Although available as a Bermudan sloop, most owners chose the cutter rig option.
In a gale, a triple-reefed main and staysail can often keep you making way without endangering the rig or crew, while in a really bad storm, this can be further reduced to a trysail and storm staysail.
On deck, the R42’s cockpit is properly seaworthy – deep, dry and narrow enough to brace your feet. Seatbacks
are comfortably contoured and her wide teak-capped coamings make an excellent seat or step. A high bridge-deck also helps prevent the sea from venturing below.

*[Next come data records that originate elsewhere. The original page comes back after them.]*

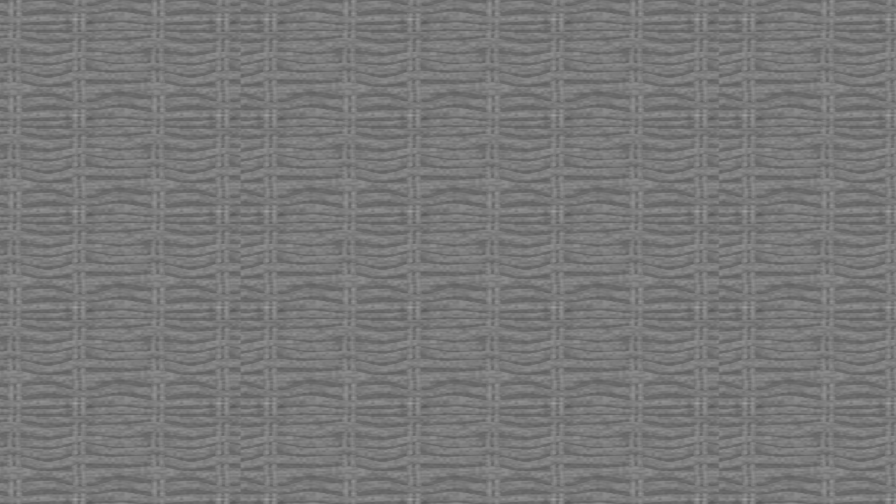
Write a Shadertoy shader that draws this texture.

```glsl
const float ROWS = 9.0;                    // rods in one tile
const vec2 TILE = vec2(0.2847, 0.1905);    // tile size, in canvas heights
const float PANEL = 0.949;                 // width of a panel of tiles
const float PANEL_START = 0.4745;
const float PANEL_BLEND = 0.006;
const float KNOT_HEIGHT = 0.958;
const float KNOT_STAKE = 0.22;             // stake positions across a tile
const float PLAIN_STAKE = 0.765;
const vec3 GAP = vec3(0.408);
const vec3 ROD_SHADE = vec3(0.440);
const vec3 ROD_LIGHT = vec3(0.511);
const vec3 STAKE_SHADE = vec3(0.443);
const vec3 STAKE_LIGHT = vec3(0.525);

float hash(vec2 p) {
    vec3 q = fract(p.xyx * 0.1031);
    q += dot(q, q.yzx + 33.33);
    return fract((q.x + q.y) * q.z);
}

// Value noise that wraps after one tile
float tileNoise(vec2 tile, vec2 cells, float seed) {
    vec2 p = tile * cells;
    vec2 i = floor(p);
    vec2 f = fract(p);
    f = f * f * (3.0 - 2.0 * f);
    vec2 a = mod(i, cells) + seed;
    vec2 b = mod(i + 1.0, cells) + seed;
    return mix(mix(hash(a), hash(vec2(b.x, a.y)), f.x),
               mix(hash(vec2(a.x, b.y)), hash(b), f.x), f.y);
}

float band(float offset, float halfWidth, float blur) {
    return 1.0 - smoothstep(halfWidth - blur, halfWidth + blur, abs(offset));
}

float blob(vec2 p, vec2 radius) {
    return exp(-dot(p / radius, p / radius));
}

// Signed distance along x to a stake, with slight bends
float stakeOffset(vec2 tile, float position, float seed) {
    float bend = tileNoise(tile, vec2(1.0, 5.0), seed) - 0.5;
    return (fract(tile.x - position + 0.5) - 0.5) * TILE.x + 0.004 * bend;
}

// A stake is a pair of upright strands
float stakeMask(float offset, float blur) {
    return band(abs(offset) - 0.0085, 0.0058, blur);
}

vec3 stakeColor(float offset, float tone, float grain) {
    float roundness = 1.0 - abs(abs(offset) - 0.0075) / 0.009;
    vec3 color = mix(STAKE_SHADE, STAKE_LIGHT, clamp(roundness, 0.0, 1.0));
    return color + 0.04 * tone + 0.07 * grain;
}

vec3 rodColor(float height, float tone, float grain) {
    float dome = sqrt(max(1.0 - height * height, 0.0));
    float light = clamp(0.72 * dome + 0.25 * height + 0.06, 0.0, 1.0);
    return mix(ROD_SHADE, ROD_LIGHT, light) + 0.04 * tone + 0.085 * grain;
}

vec3 wicker(vec2 tile, float pixel) {
    // Bark grain, streaked along the rods
    float streak = tileNoise(tile, vec2(14.0, 52.0), 11.0) - 0.5;
    float speckle = tileNoise(tile, vec2(44.0, 50.0), 71.0) - 0.5;
    float grain = 0.8 * streak + 0.9 * speckle;

    // Bent rods at uneven heights and of uneven thickness
    float crowding = tileNoise(tile, vec2(1.0, 6.0), 59.0) - 0.5;
    float bend = tileNoise(tile, vec2(4.0, 5.0), 23.0) - 0.5;
    float level = tile.y * ROWS + 0.55 * crowding + 0.75 * bend;
    float row = mod(floor(level), ROWS);
    vec2 rowPoint = vec2(tile.x, (row + 0.5) / ROWS);
    float tone = tileNoise(rowPoint, vec2(4.0, ROWS), 83.0) - 0.5;
    float swell = tileNoise(rowPoint, vec2(5.0, ROWS), 47.0);
    float halfWidth = 0.29 + 0.2 * swell;
    float across = fract(level) - 0.5;
    float rod = band(across, halfWidth, max(0.05, 0.6 * pixel * ROWS / TILE.y));

    // Stakes, hidden by every other rod
    float knotOffset = stakeOffset(tile, KNOT_STAKE, 31.0);
    float plainOffset = stakeOffset(tile, PLAIN_STAKE, 37.0);
    float knotStake = stakeMask(knotOffset, 0.7 * pixel + 0.0006);
    float plainStake = stakeMask(plainOffset, 0.7 * pixel + 0.0006);
    float evenRow = 1.0 - mod(row, 2.0);
    float inFront = max(knotStake * evenRow, plainStake * (1.0 - evenRow));
    float knotNearer = step(abs(knotOffset), abs(plainOffset));
    float nearest = mix(plainOffset, knotOffset, knotNearer);

    // Rods sink into shade beside the stake in front of them
    float behind = mix(1.0 - evenRow, evenRow, knotNearer);
    float shade = behind * blob(vec2(nearest, 0.0), vec2(0.021, 1.0));
    vec3 rodTint = rodColor(across / halfWidth, tone, grain) - 0.035 * shade;

    vec3 color = GAP + 0.05 * grain;
    vec3 stakeTint = stakeColor(nearest, tone, grain);
    color = mix(color, stakeTint - 0.025, max(knotStake, plainStake));
    color = mix(color, rodTint, rod);
    color = mix(color, stakeTint, inFront);

    // Pale knot with dark hollows on both sides
    vec2 knot = vec2(knotOffset, (fract(tile.y + 0.5) - 0.5) * TILE.y);
    color -= 0.05 * blob(knot - vec2(0.023, 0.0), vec2(0.011, 0.009));
    color -= 0.035 * blob(knot + vec2(0.021, 0.006), vec2(0.008, 0.008));
    color += 0.06 * blob(knot + vec2(0.010, -0.004), vec2(0.009, 0.006));
    return color + 0.035 * blob(knot - vec2(0.008, -0.004), vec2(0.005, 0.012));
}

vec3 panel(vec2 point, float pixel) {
    return wicker(fract(point / TILE), pixel);
}

void mainImage(out vec4 fragColor, in vec2 fragCoord) {
    vec2 point = fragCoord / iResolution.y - vec2(PANEL_START, KNOT_HEIGHT);
    point.x = mod(point.x, PANEL);
    float pixel = 1.0 / iResolution.y;

    // Each panel fades in over the end of the one before
    vec3 previous = panel(point + vec2(PANEL, 0.0), pixel);
    vec3 current = panel(point, pixel);
    float fade = smoothstep(0.0, PANEL_BLEND, point.x);
    fragColor = vec4(mix(previous, current, fade), 1.0);
}
```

Winches and other deck gear were all substantial, although being semi-custom, the equipment and layout often differ from boat to boat. A cutaway allows easy passage around the wheel and the mainsheet traveller is directly ahead of the pedestal.
Those with a machinery compartment aft have two shallow lockers in the cockpit, otherwise there’s a full-depth locker to starboard. There’s also two deep lazarettes, plus a large gas locker under the helm seat.
Below, a generous beam and practical layout make her a spacious and comfortable boat to live aboard long term. She has two double cabins with adjacent heads/shower compartments and a roomy quarterberth behind the chart table. Her L-shaped galley is huge, accessible and well equipped. There are handy grabrails all around and lockers galore, with deeply fiddled shelves and doors with proper catches, plus plenty of extra stowage behind and under the seating.
The saloon is very warm, woody and comfy and the solid teak table large enough for six to dine with ample elbowroom.
An impressively powerful passagemaker, the R42 is built to make good passage times whilst looking after the crew along the way. She’s well balanced, drama free and has a wonderful gently rocking motion when beating to windward in a choppy seaway. Downwind, she tracks as if on rails and is impressively quick – especially if equipped with a code zero on the bowsprit.
A comfortable cruiser, the R42 has enough power to give satisfying performance
The R42’s hull gives her an extremely comfortable motion in a seaway
Plenty of light and acres of wood below make her feel very homely